But this year, the challenge seemed even steeper than before.
Signing the top undrafted players became more difficult because other teams were spending more money because of the increased salary cap and the Ravens had fewer opportunities to sell.
"It seemed like everyone [on the Ravens] was fighting the fight this year," said Joe Hortiz, a national scout for the team.
When the Ravens begin their rookie minicamp today, the scouting department can still envision some from this year's undrafted college class making the final cut.
The Ravens are intrigued with Southern California offensive tackle Kyle Williams, Central Michigan wide receiver Damien Linson, Penn State safety Donnie Johnson, Mississippi State defensive lineman Andrew Powell and Notre Dame tight end Marcus Freeman.
This is a solid crop of players considering the Ravens have only a few spots available on the roster.
How many receivers would want to sign with the Ravens when they have Derrick Mason, Mark Clayton and Demetrius Williams? How many cornerbacks would want to come here when the Ravens bring back eight of them from last year? And how many offensive and defensive linemen would think about the Ravens when other teams were spending more than they have in the past?
Coordinated by area scouts Joe Douglas and Jeremiah Washburn, the process of signing - and recruiting - these undrafted college players really starts on the second day of the draft. In between picks, the Ravens' scouts are calling players and agents about their interest in signing them after the draft.
Once the draft is over, the scouts continue to make calls and will even get the coaches involved to talk to the players about what their roles would be. It'll take three or four hours after the draft has wrapped up before the Ravens know which undrafted players they have signed.

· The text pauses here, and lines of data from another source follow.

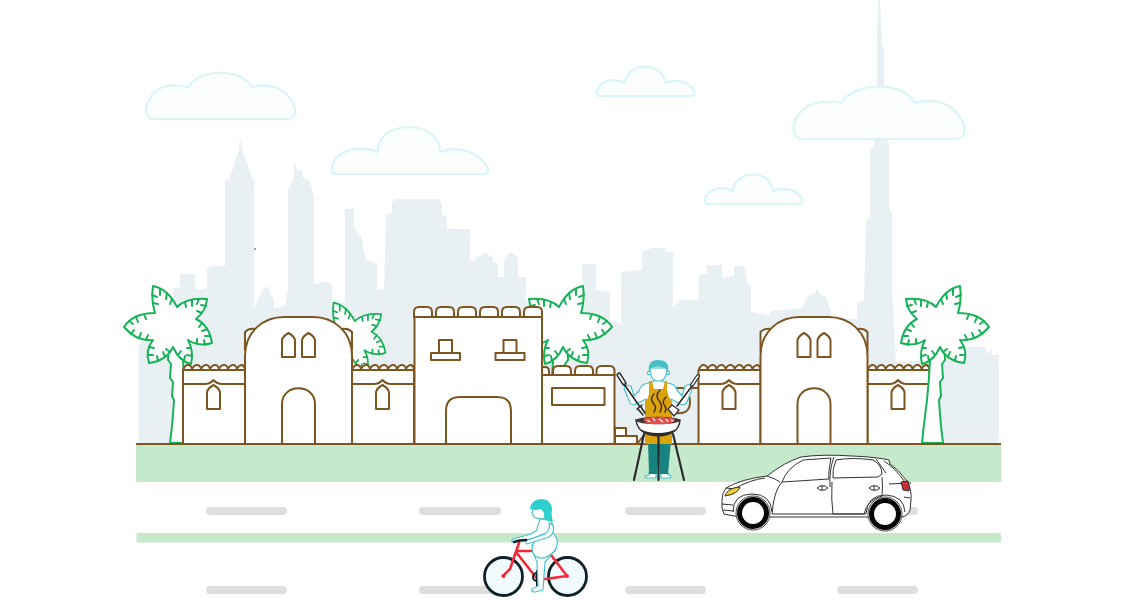
<!DOCTYPE html>
<html lang="en">
<head>
<meta charset="utf-8">
<title>Old town street with city skyline</title>
<style>
:root{--paper:#fff;--skyline:#e9f0f4;--cloud:#d8f5f7;--cloud-fill:#fcfefe;--wall:#7d5520;--leaf:#16b257;--grass:#c5e9cb;--dash:#dedede;--skin:#45c3cd;--hair:#2fd0cb;--cap:#45bfc4;--apron:#dba30c;--trousers:#16837f;--ink:#2b2b2b;--smoke:#4a3208;--frame:#f5283a;--tyre:#0e2229;--meat:#e2504d}
html,body{margin:0;height:100%;overflow:hidden;background:var(--paper)}
.scene{display:block;width:1125px;height:606px}
.skyline{fill:var(--skyline)}
.clouds{fill:var(--cloud-fill);stroke:var(--cloud);stroke-width:2.2;stroke-linejoin:round}
.wall{fill:var(--paper);stroke:var(--wall);stroke-width:2;stroke-linejoin:round}
.palm{fill:var(--paper);stroke:var(--leaf);stroke-width:2;stroke-linejoin:round;stroke-linecap:round}
.grass{fill:var(--grass)}
.dashes{fill:var(--dash)}
.limb{fill:var(--paper);stroke:var(--skin);stroke-width:1.2;stroke-linejoin:round}
.tool{fill:none;stroke:var(--ink);stroke-width:1.6;stroke-linecap:round}
.smoke{fill:none;stroke:var(--smoke);stroke-width:1.5;stroke-linecap:round}
.car{fill:var(--paper);stroke:#333;stroke-width:1;stroke-linejoin:round}
.line{fill:none}
</style>
</head>
<body>
<svg class="scene" viewBox="0 0 1125 606" role="img" aria-label="Old town houses, palms, a cook at a grill, a car and a cyclist in front of a city skyline">
<defs>
  <g id="palm" class="palm">
    <path d="M169 342L168 360L171 364L170 378L173 382L172 396L174 400L173 414L172 426L170 443H191L189 424L186 400L184 378L182 342Z"/>
    <path d="M155 313Q151 300 153 286Q168 289 177 307Q187 297 207 299Q206 311 196 319Q209 325 212 343Q199 347 188 340Q194 351 191 364Q179 361 173 347Q166 361 149 363Q145 350 153 340Q137 342 124 327Q133 313 155 313Z"/>
    <path class="line" d="M160 289l0 6M167 293l-1 6M172 299l-2 5M152 295l5 2M153 303l5 1M185 302l1 5M192 300l0 6M199 299l-2 5M206 306l-5 -1M202 313l-5 -2M202 323l-3 4M207 329l-5 2M210 336l-5 0M205 345l-1 -5M197 344l0 -5M191 348l-4 0M192 356l-5 -1M184 361l1 -5M178 355l3 -4M170 352l-4 -3M165 357l-2 -5M158 361l-1 -5M148 355l5 0M149 347l5 1M146 340l2 -5M139 338l2 -5M131 334l3 -4M129 321l4 3M136 317l2 5M144 314l2 5"/>
  </g>
  <path id="lancet" d="M0 24V7Q1 3 6.5 0Q12 3 13 7V24Z"/>
  <g id="wing">
    <path d="M0 79V5Q2 0 5 0Q8 0 9 4Q11 0 14 0Q17 0 18 4Q20 0 23 0Q26 0 27 4Q29 0 32 0Q35 0 36 4Q38 0 41 0Q44 0 45 4Q47 0 50 0Q53 0 54 4Q56 0 59 0Q62 1 62 5V79Z"/>
    <path class="line" d="M0 5H62M0 19H22Q27 19 30.5 15Q34 19 39 19H62"/>
    <use href="#lancet" x="24" y="20"/>
  </g>
  <g id="dome-house" class="wall">
    <use href="#wing" x="183" y="365"/>
    <use href="#wing" x="352" y="365"/>
    <path d="M245 351V332Q249 328 255 329M352 351V332Q348 328 342 329"/>
    <path d="M245 444V356C245 331 264 317 284 317H313C333 317 352 331 352 356V444Z"/>
    <use href="#lancet" x="282" y="333"/><use href="#lancet" x="302" y="333"/>
    <path d="M282 444V404C282 383 315 383 315 404V444"/>
  </g>
  <path id="merlon" d="M0 10V5Q0 0 5 0H13Q18 0 18 5V10Z"/>
  <path id="balcony" d="M8 0H21V13H8ZM0 13H29V20H0Z"/>
  <g id="lane-dashes">
    <rect x="206" width="81" height="8" rx="4"/><rect x="419" width="82" height="8" rx="4"/><rect x="625" width="81" height="8" rx="4"/><rect x="837" width="81" height="8" rx="4"/>
  </g>
  <circle id="bike-wheel" r="19" fill="#f1fbfe" stroke="var(--tyre)" stroke-width="2.8"/>
  <g id="car-wheel"><circle r="17" fill="#fff" stroke="#444" stroke-width="1"/><circle r="13.5" fill="#fff" stroke="#050505" stroke-width="5"/></g>
</defs>

<g class="skyline">
  <path d="M139 444V345L160 322V300L173 296V288L180 287V274H195V290L207 288V268L212 266H225V181L230 178L239 149L240 136L242 149L252 178L254 181V308L262 291L267 286L274 300V308L285 306L288 290V190L294 177V160L298 172L301 168L303 178L310 181L314 197V285L325 281L332 284V300L345 303V209H354V228L361 236L366 260L377 263V290H384L386 216L392 212V202L396 199H438L442 203V214L447 217V229H470V261H476V258L485 252L493 258V263H498V277H504V264Q504 254 511 252Q518 254 518 264V277H526V302L560 306L582 300V264H596V290L610 292V320L621 324V272L642 270V251L652 248H665V252H673V307L680 300H699V276L707 273V265H722V278L734 276V266H744L748 284L751 286V312L770 316V311L802 308L808 296L815 293L817 288L819 293L826 297L831 311V318L857 319V303L864 300L866 220L870 218V149L874 146L877 87V42L878 0V-6H880V0L882 42L884 50V90L889 146V208L892 212V290L896 362L930 360V354L940 347H985L988 354L992 348V355H999V444Z"/>
  <circle cx="255" cy="249" r=".8" fill="#333"/>
</g>

<g class="clouds">
  <path d="M153 119C143 119 143 100 159 89C167 84 179 85 188 87C200 68 241 68 252 87C265 83 280 87 287 95C297 105 298 119 288 119Z"/>
  <path d="M336 174C329 174 331 160 341 154C353 147 367 148 378 152C376 119 441 119 440 152C453 146 473 150 483 161C490 169 490 174 484 174Z"/>
  <path d="M600 96C594 96 597 85 605 82C612 79 619 80 625 83C627 61 663 61 665 83C674 79 687 81 692 88C696 94 695 96 691 96Z"/>
  <path d="M708 204C702 204 705 193 713 190C720 187 727 188 733 191C735 169 771 169 773 191C782 187 795 189 800 196C804 202 803 204 799 204Z"/>
  <path d="M802 139C790 139 790 117 808 106C817 101 831 101 841 103C855 81 903 81 915 103C930 98 947 102 956 112C968 125 967 139 956 139Z"/>
</g>

<use href="#palm" transform="translate(199 51) scale(.88)"/>
<use href="#palm" transform="translate(736 0) scale(-1 1)"/>
<use href="#palm"/>
<use href="#dome-house"/>

<g class="wall">
  <path d="M615 428H626V436H637V444H615ZM615 436H626"/>
  <path class="line" d="M637 444L645 434M672 388H698M675 413Q690 415 690 402Q690 394 684 391"/>
  <use href="#merlon" x="414" y="307"/><use href="#merlon" x="436" y="307"/><use href="#merlon" x="458" y="307"/><use href="#merlon" x="480" y="307"/><use href="#merlon" x="502" y="307"/><use href="#merlon" x="524" y="307"/>
  <rect x="414.5" y="317" width="127.5" height="127"/>
  <use href="#balcony" x="431" y="340"/><use href="#balcony" x="495.5" y="340"/>
  <path d="M446 444V411Q446 397 460 397H497Q511 397 511 411V444"/>
  <path d="M542 375V367H545Q549 367 549 371V375Z"/>
  <use href="#merlon" x="553" y="366"/><use href="#merlon" x="575" y="366"/><use href="#merlon" x="596.5" y="366"/>
  <rect x="542" y="375" width="72.5" height="69"/><rect x="552" y="388" width="52.5" height="17"/>
</g>
<use href="#dome-house" x="515.5"/>
<use href="#palm" transform="translate(1113 0) scale(-1 1)"/>

<g class="grass">
  <rect x="136" y="445" width="865.5" height="37"/>
  <rect x="136.5" y="533" width="864.5" height="9.5"/>
</g>
<rect x="136" y="443" width="865" height="2" fill="var(--wall)"/>
<g class="dashes"><use href="#lane-dashes" y="507"/><use href="#lane-dashes" y="586"/></g>

<g id="cook">
  <path class="limb" d="M649 472V475L645 476Q645 478 648 478H656V472ZM661 472V478H669Q672 478 670 475L668 475V472Z"/>
  <path d="M648 440H671L668 474H660L659 450L657 474H649Z" fill="var(--trousers)"/>
  <path class="limb" d="M650 383Q641 383 639 391L634 396L631 386L625 385Q623 389 626 393L630 403Q632 406 636 404L646 399V418H671V399L680 404Q685 406 687 402L691 392Q693 387 690 384L685 386L682 396L677 390Q675 383 666 383L662 381V376H654V381Z"/>
  <path d="M649 381H652L654 389H663L665 381H667V389Q668 397 672 402V444H645V402Q650 396 649 389Z" fill="var(--apron)"/>
  <path class="limb" d="M650 368Q650 381 658 381Q667 381 667 368Z"/>
  <circle class="limb" cx="649" cy="373" r="1.6"/><circle class="limb" cx="668" cy="373" r="1.6"/>
  <path d="M649 372Q647 360 658 360Q670 360 668 372L665 368Q658 365 651 368Z" fill="var(--cap)"/>
  <path class="smoke" d="M654 394Q649 399 654 404Q657 408 654 412M660 390Q654 396 660 402Q663 407 660 412M666 397Q661 402 665 406Q667 409 665 412"/>
  <g class="tool">
    <path d="M619 375L624 383" stroke-width="5"/><path d="M619 375L624 383" stroke="#fff" stroke-width="2"/>
    <path d="M624 384L640 407M637 409L642 405M638 409L643 415M641 407L645 413"/>
    <path d="M698 376L692 385" stroke-width="4"/><path d="M698 376L692 385" stroke="#fff" stroke-width="1.6"/>
    <path d="M692 386L677 406"/><path d="M672 405L679 410L674 416L668 409Z" fill="#fff" stroke-width="1.2"/>
    <path d="M644 434L634 480M673 434L684 480M658.5 436V480" stroke-width="2.2"/>
  </g>
  <path d="M636 420H680Q679 435 658 436Q638 435 636 420Z" fill="#fff" stroke="var(--ink)" stroke-width="1.4"/>
  <path d="M640 429Q647 433 658 433T676 429Q671 436 658 436T640 429Z" fill="var(--ink)"/>
  <ellipse cx="658" cy="420.5" rx="22" ry="3.8" fill="#40383a"/>
  <path d="M644 421Q643 417 649 418Q653 415 657 418Q663 415 667 418Q675 417 675 421Q669 425 658 424Q648 425 644 421Z" fill="var(--meat)"/>
  <path d="M647 420L650 422M653 418L655 421M659 419L663 422M666 419L668 422M671 420L673 421" stroke="#fff" stroke-width="1.3"/>
</g>

<g id="car" class="car">
  <path d="M724 514Q721 509 722 500Q722 493 726 488Q741 479 767 476Q785 462 801 457Q822 454 852 456Q877 457 889 460L890 464Q899 470 906 480Q912 488 911 500L910 510Q908 516 902 517H770L734 516Z"/>
  <path class="line" d="M767 476Q776 479 780 482M834 457Q829 470 830 487M772 514Q774 490 782 482Q787 468 803 460L831 458Q828 474 829 479L782 482M836 460Q852 457 873 460Q882 465 882 474L878 477L833 478Q832 470 836 460M832 482Q831 500 833 514H864Q867 500 882 496Q883 485 882 477M876 459L886 473M884 461Q895 468 905 482M772 514H866M726 488Q732 490 738 487Q750 480 765 478M733 512Q733 494 752 494Q771 494 772 512M866 514Q867 495 886 495Q904 496 905 512M722 504L733 505M723 510L734 511M889 484L911 483M904 497L910 498"/>
  <path d="M725 496Q727 488 740 487Q738 494 725 496Z" fill="#f1cf38"/>
  <path d="M901 482L908 481Q910 487 909 491L903 490Z" fill="#c93036"/>
  <path d="M817 488L820 486H825L828 488L825 490H820ZM869 488L872 486H877L880 488L877 490H872Z"/>
  <path class="line" d="M822 485V491M874 485V491"/>
  <use href="#car-wheel" x="753" y="513"/><use href="#car-wheel" x="885" y="514"/>
</g>

<g id="cyclist">
  <use href="#bike-wheel" x="503.5" y="576.5"/><use href="#bike-wheel" x="567.5" y="576.5"/>
  <path d="M503 576L510 569L519 543M516 552L538 580L567 576L548 551H517M538 580L546 550" fill="none" stroke="var(--frame)" stroke-width="2.6" stroke-linejoin="round" stroke-linecap="round"/>
  <circle cx="503.5" cy="576" r="2" fill="var(--frame)"/><circle cx="567" cy="576" r="2" fill="var(--frame)"/>
  <path d="M540 550H554" stroke="var(--tyre)" stroke-width="3" stroke-linecap="round"/>
  <circle cx="537" cy="577" r="4" fill="none" stroke="var(--tyre)" stroke-width="2"/><path d="M537 570V589" stroke="var(--tyre)" stroke-width="2"/>
  <g class="limb">
    <path d="M532 545Q534 556 537 562L538 586L532 589Q531 592 535 592L543 590L545 562L556 549L553 536Z"/>
    <path d="M535 541Q529 549 535 556Q542 561 551 554Q559 548 557 539L552 531Z"/>
    <path d="M540 519L539 523Q537 526 537 530L531 534L513 539Q510 542 514 542L534 538L543 534L552 534Q555 525 550 520Z"/>
    <path d="M549 523Q551 529 545 534L528 540Q524 542 527 544L549 537Q555 533 553 525Z"/>
    <path d="M534 507L532 513L534 517Q540 520 546 518V507Z"/>
  </g>
  <path d="M514 542Q519 540 526 540" fill="none" stroke="var(--tyre)" stroke-width="2.6" stroke-linecap="round"/>
  <path d="M530 509Q531 499 542 499Q552 500 552 510Q551 516 553 521Q547 523 544 517Q545 511 540 509Q536 511 530 509Z" fill="var(--hair)"/>
</g>
</svg>
</body>
</html>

Eventually, the Ravens hope they can find a player like they did last year with Ronnie Prude, an undrafted cornerback who went on to make two interceptions and score a touchdown.
"It's so rapid-fire," Hortiz said. "You're selling them on the Ravens and the opportunities. You just got to pound it out. The agents are out there shopping to get the most for their clients. Some will look at opportunity over money."
One of those players was Williams, who drew interest from multiple teams because he was USC's starting right tackle.
He has potential to make the Ravens because they have only three tackles (Jonathan Ogden, Adam Terry and rookie Marshall Yanda) who are locks to make the team.
Williams is tough and has a good work ethic and solid technique. But he wasn't drafted because he was only a one-year starter and needs to get bigger (he's 6 feet 6, 300 pounds).
Other candidates to make the regular-season roster include:
Linson was among the top two receivers for Central Michigan for the past three seasons. At 5-10, 178 pounds, he lacks great size but he is consistently productive and can return punts.
Johnson was the fifth-leading tackler for Penn State. At 6 feet, 209 pounds, he can play free safety and nickel back.
Powell was once projected to go on the second day of the draft. But the 6-foot, 298-pound nose tackle ran a disappointing 40-yard dash (5.35 seconds) on his pro day.
Freeman went overlooked as Notre Dame's No. 2 tight end. But Freeman, who had nine receptions and two touchdowns last season, caught the eyes of the scouts on tape.
These players will join first-round pick Ben Grubbs and the rest of the team's draft class, which will take the field as Ravens for the first time today.
"It's just fun to see them out here," Hortiz said. "It's the culmination of all the work we've done starting last spring through the fall and summer. To see them all out there on the field, you can say they are finally our guys."